The TOPflash reporter was from Drs. Hans Clevers and Marc van de Wetering (University Hospital Utrecht, the Netherlands); the HDAC1 plasmid was provided by Dr. Eric Verdin (Gladstone Institute for Virology and Immunology, University of California, San Francisco, CA). Dr. Clifford Conaway (Institute for Cancer Prevention, Valhalla, NY) is gratefully acknowledged for the SFN metabolites, Jeff Watson generated the covalent geometry of SFN-Cys, and Ganapathy Sarma created the image for Fig. 7 ⇓ .
Grant support: This work was supported in part by NIH grants CA65525, CA80176, and CA90890, and by National Institute of Environmental Health Sciences Center grant P30 ES00210.
The costs of publication of this article were defrayed in part by the payment of page charges. This article must therefore be hereby marked advertisement in accordance with 18 U.S.C. Section 1734 solely to indicate this fact.
Requests for reprints: Roderick Dashwood, Linus Pauling Institute, Oregon State University, 571 Weniger Hall, Corvallis, OR 97331. Phone: (541) 737-5086; Fax: (541) 747-5077; E-mail:
- Received April 14, 2004.

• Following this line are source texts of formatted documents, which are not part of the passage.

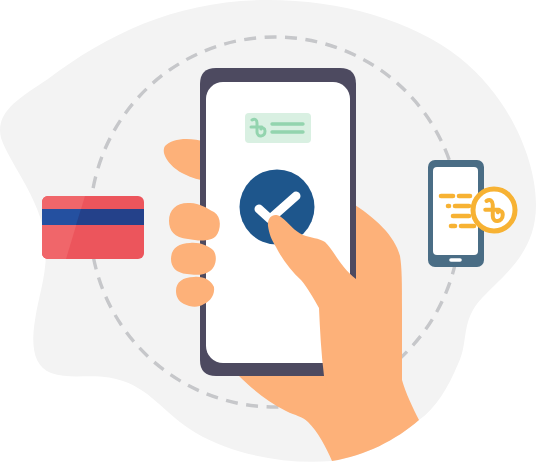
<!DOCTYPE html>
<html lang="en">
<head>
<meta charset="utf-8">
<title>Mobile payment</title>
<style>
:root {
  --paper: #ffffff;
  --blob: #f3f3f3;
  --dash: #c6c7ca;
  --skin: #fdb179;
  --phone: #4d4a60;
  --badge: #1e568c;
  --note: #d9f0e2;
  --note-ink: #93d4ae;
  --card: #ec555c;
  --card-light: #f0666a;
  --stripe: #24418a;
  --stripe-light: #2450a0;
  --handset: #4a6d85;
  --coin: #f7b233;
}
html, body { margin: 0; background: var(--paper); overflow: hidden; }
.illustration { display: block; width: 537px; height: 462px; }
.blob { fill: var(--blob); }
.orbit { fill: none; stroke: var(--dash); stroke-width: 3.4; stroke-dasharray: 12 8.5; }
.skin { fill: var(--skin); }
.phone-body { fill: var(--phone); }
.screen { fill: var(--paper); }
.badge { fill: var(--badge); }
.tick { fill: none; stroke: var(--paper); stroke-width: 9; stroke-linecap: round; stroke-linejoin: round; }
.note { fill: var(--note); }
.line { fill: none; stroke-linecap: round; stroke-linejoin: round; }
.note-ink { stroke: var(--note-ink); }
.card { fill: var(--card); }
.card-light { fill: var(--card-light); }
.stripe { fill: var(--stripe); }
.stripe-light { fill: var(--stripe-light); }
.handset { fill: var(--handset); }
.coin-ink { stroke: var(--coin); }
.coin { fill: var(--paper); stroke: var(--coin); stroke-width: 5; }
</style>
</head>
<body>
<svg class="illustration" viewBox="0 0 537 462" role="img" aria-label="Hand holding a phone that confirms a payment, between a bank card and a mobile wallet">
  <defs>
    <path id="taka" d="M-6 -8C-3 -10 -1 -8 -1 -5V4C-1 10 7 9 7 3C7 0 4 -1 3 1M-7 -1H4"/>
    <clipPath id="card-shape"><rect x="42" y="196" width="102" height="63" rx="6"/></clipPath>
  </defs>

  <path class="blob" d="M268 0C340 0 412 20 460 58C510 98 536 160 536 205C536 252 505 274 482 298C460 321 469 342 458 364C448 388 436 408 419 420C396 440 365 456 332 461C284 465 232 454 196 433C164 414 150 387 116 379C92 373 70 380 51 373C33 366 31 345 35 320C39 294 46 278 46 250C46 205 10 165 1 138C-5 112 18 99 48 79C110 32 180 0 268 0Z"/>
  <circle class="orbit" cx="275" cy="222" r="185"/>

  <g id="hand-behind">
    <path class="skin" d="M206 142C190 137 172 138 165 146C160 154 171 168 184 174C192 178 200 180 206 181Z"/>
    <path class="skin" d="M350 202C375 217 395 236 400 256C402 268 402 284 402 310V380C406 394 413 408 419 420C396 440 365 456 332 461C326 447 318 432 308 422C302 416 296 416 286 411C266 401 250 387 238 375L320 360Z"/>
  </g>

  <g id="phone">
    <path class="phone-body" d="M216 68H340Q356 68 356 84V360Q356 376 340 376H216Q200 376 200 360V84Q200 68 216 68Z"/>
    <rect class="screen" x="206" y="82" width="144" height="281" rx="17"/>
    <g id="banknote">
      <rect class="note" x="245" y="113" width="66" height="30" rx="4"/>
      <use class="line note-ink" href="#taka" x="258" y="128" stroke-width="3"/>
      <path class="line note-ink" stroke-width="3.4" d="M272 124H303M272 132H303"/>
    </g>
    <circle class="badge" cx="277" cy="207" r="37.5"/>
    <path class="tick" d="M259 209L270 219L296 196"/>
  </g>

  <g id="hand-front" class="skin">
    <path d="M188 203C198 202 207 208 214 212C222 217 221 230 216 236C210 242 198 241 188 239C174 238 169 230 169 221C169 210 176 203 188 203Z"/>
    <path d="M190 243C200 242 208 246 213 250C218 256 216 267 210 271C204 276 194 275 187 274C176 273 171 267 171 259C171 249 178 243 190 243Z"/>
    <path d="M194 277C203 276 211 280 214 287C215 294 211 301 204 304C198 308 190 307 184 304C178 301 176 296 176 291C176 282 183 277 194 277Z"/>
    <path d="M268 226C267 217 274 212 281 217C289 223 294 231 303 235C311 238 319 238 325 242C333 249 341 268 356 279L366 290V390H328L324 376C321 352 320 330 319 308C314 299 307 287 301 280C291 271 282 259 276 247C271 239 269 233 268 226Z"/>
  </g>

  <g id="bank-card" clip-path="url(#card-shape)">
    <rect class="card" x="42" y="196" width="102" height="63"/>
    <path class="card-light" d="M42 196H85L66 259H42Z"/>
    <rect class="stripe" x="42" y="209" width="102" height="16"/>
    <path class="stripe-light" d="M42 209H81L76 225H42Z"/>
  </g>

  <g id="mobile-wallet">
    <rect class="handset" x="428" y="160" width="56" height="107" rx="7"/>
    <rect class="screen" x="433" y="167" width="45" height="88" rx="4"/>
    <path class="line" stroke="white" stroke-width="3.6" d="M451 260H460"/>
    <path class="line coin-ink" stroke-width="4.6" d="M441 196H453M459 196H470M455 206H469M448 206H449M453 216H469M451 226H455M461 226H474"/>
    <circle class="coin" cx="494" cy="210" r="21"/>
    <use class="line coin-ink" href="#taka" stroke-width="3.2" transform="translate(494 211) scale(1.25)"/>
  </g>
</svg>
</body>
</html>
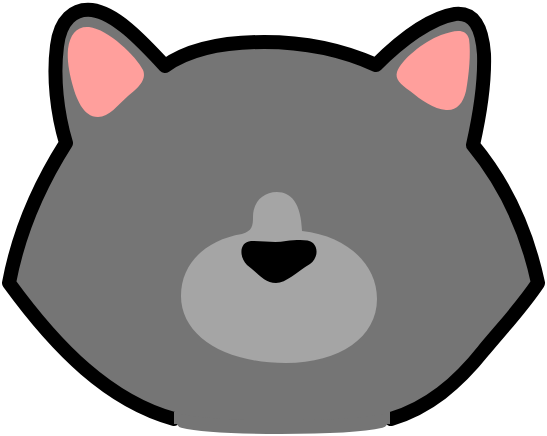
<!DOCTYPE html>
<html lang="en">
<head>
<meta charset="utf-8">
<title>Grey cat head</title>
<style>
:root {
  --paper: #ffffff;
  --fur: #757575;
  --muzzle: #a5a5a5;
  --ear: #ff9f9c;
  --ink: #000000;
}
html, body { margin: 0; background: var(--paper); overflow: hidden; }
.cat { display: block; width: 547px; height: 436px; }
.fur { fill: var(--fur); }
.outline { fill: none; stroke: var(--ink); stroke-width: 14; stroke-linecap: round; stroke-linejoin: round; }
.chin { fill: none; stroke: var(--fur); stroke-width: 14; stroke-linecap: round; }
.ear { fill: var(--ear); }
.muzzle { fill: var(--muzzle); }
.nose { fill: var(--ink); }
</style>
</head>
<body>
<svg class="cat" viewBox="0 0 547 436" role="img" aria-label="Grey cat head with pink ears and a black nose">
  <defs>
    <path id="head" d="M174 419C109 401 57 349 9 283C18 235 38 187 66 143C57 113 53 77 57 46C60 20 74 8 92 10C115 13 140 39 165 66C189 49 225 42 264 42C306 42 345 51 376 65C400 41 430 18 455 14C474 12 482 27 484 54C485 83 480 114 473 145C502 180 526 227 538 283C522 307 504 326 484 350C457 384 428 408 391 419"/>
  </defs>
  <use class="fur" href="#head"/>
  <use class="outline" href="#head"/>
  <path class="fur" d="M174 412H390V424H174Z"/>
  <path class="chin" d="M183 421C215 429 345 429 381 421"/>
  <g class="ears">
    <path class="ear" d="M68 49C70 34 77 26 89 27C108 29 137 57 143 70C147 80 138 88 128 96C118 105 109 117 98 117C83 117 76 98 72 83C69 71 67 60 68 49Z"/>
    <path class="ear" d="M397 72C401 60 423 42 441 35C455 30 466 28 469 39C471 53 469 75 466 91C463 104 456 111 446 110C434 109 421 100 410 91C400 84 395 79 397 72Z"/>
  </g>
  <path class="muzzle" d="M253 217C253 202 263 192 277 192C291 192 301 203 302 231C347 236 377 264 377 299C377 337 340 363 286 363C223 363 181 335 181 296C181 263 206 240 242 234C252 231 253 226 253 217Z"/>
  <path class="nose" d="M251 241C264 241 276 243 286 241C297 240 308 239 313 243C319 249 317 259 310 264C297 272 286 283 276 283C264 283 257 272 247 265C239 257 239 242 251 241Z"/>
</svg>
</body>
</html>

- Revision received June 3, 2004.
- Accepted June 17, 2004.
- ©2004 American Association for Cancer Research.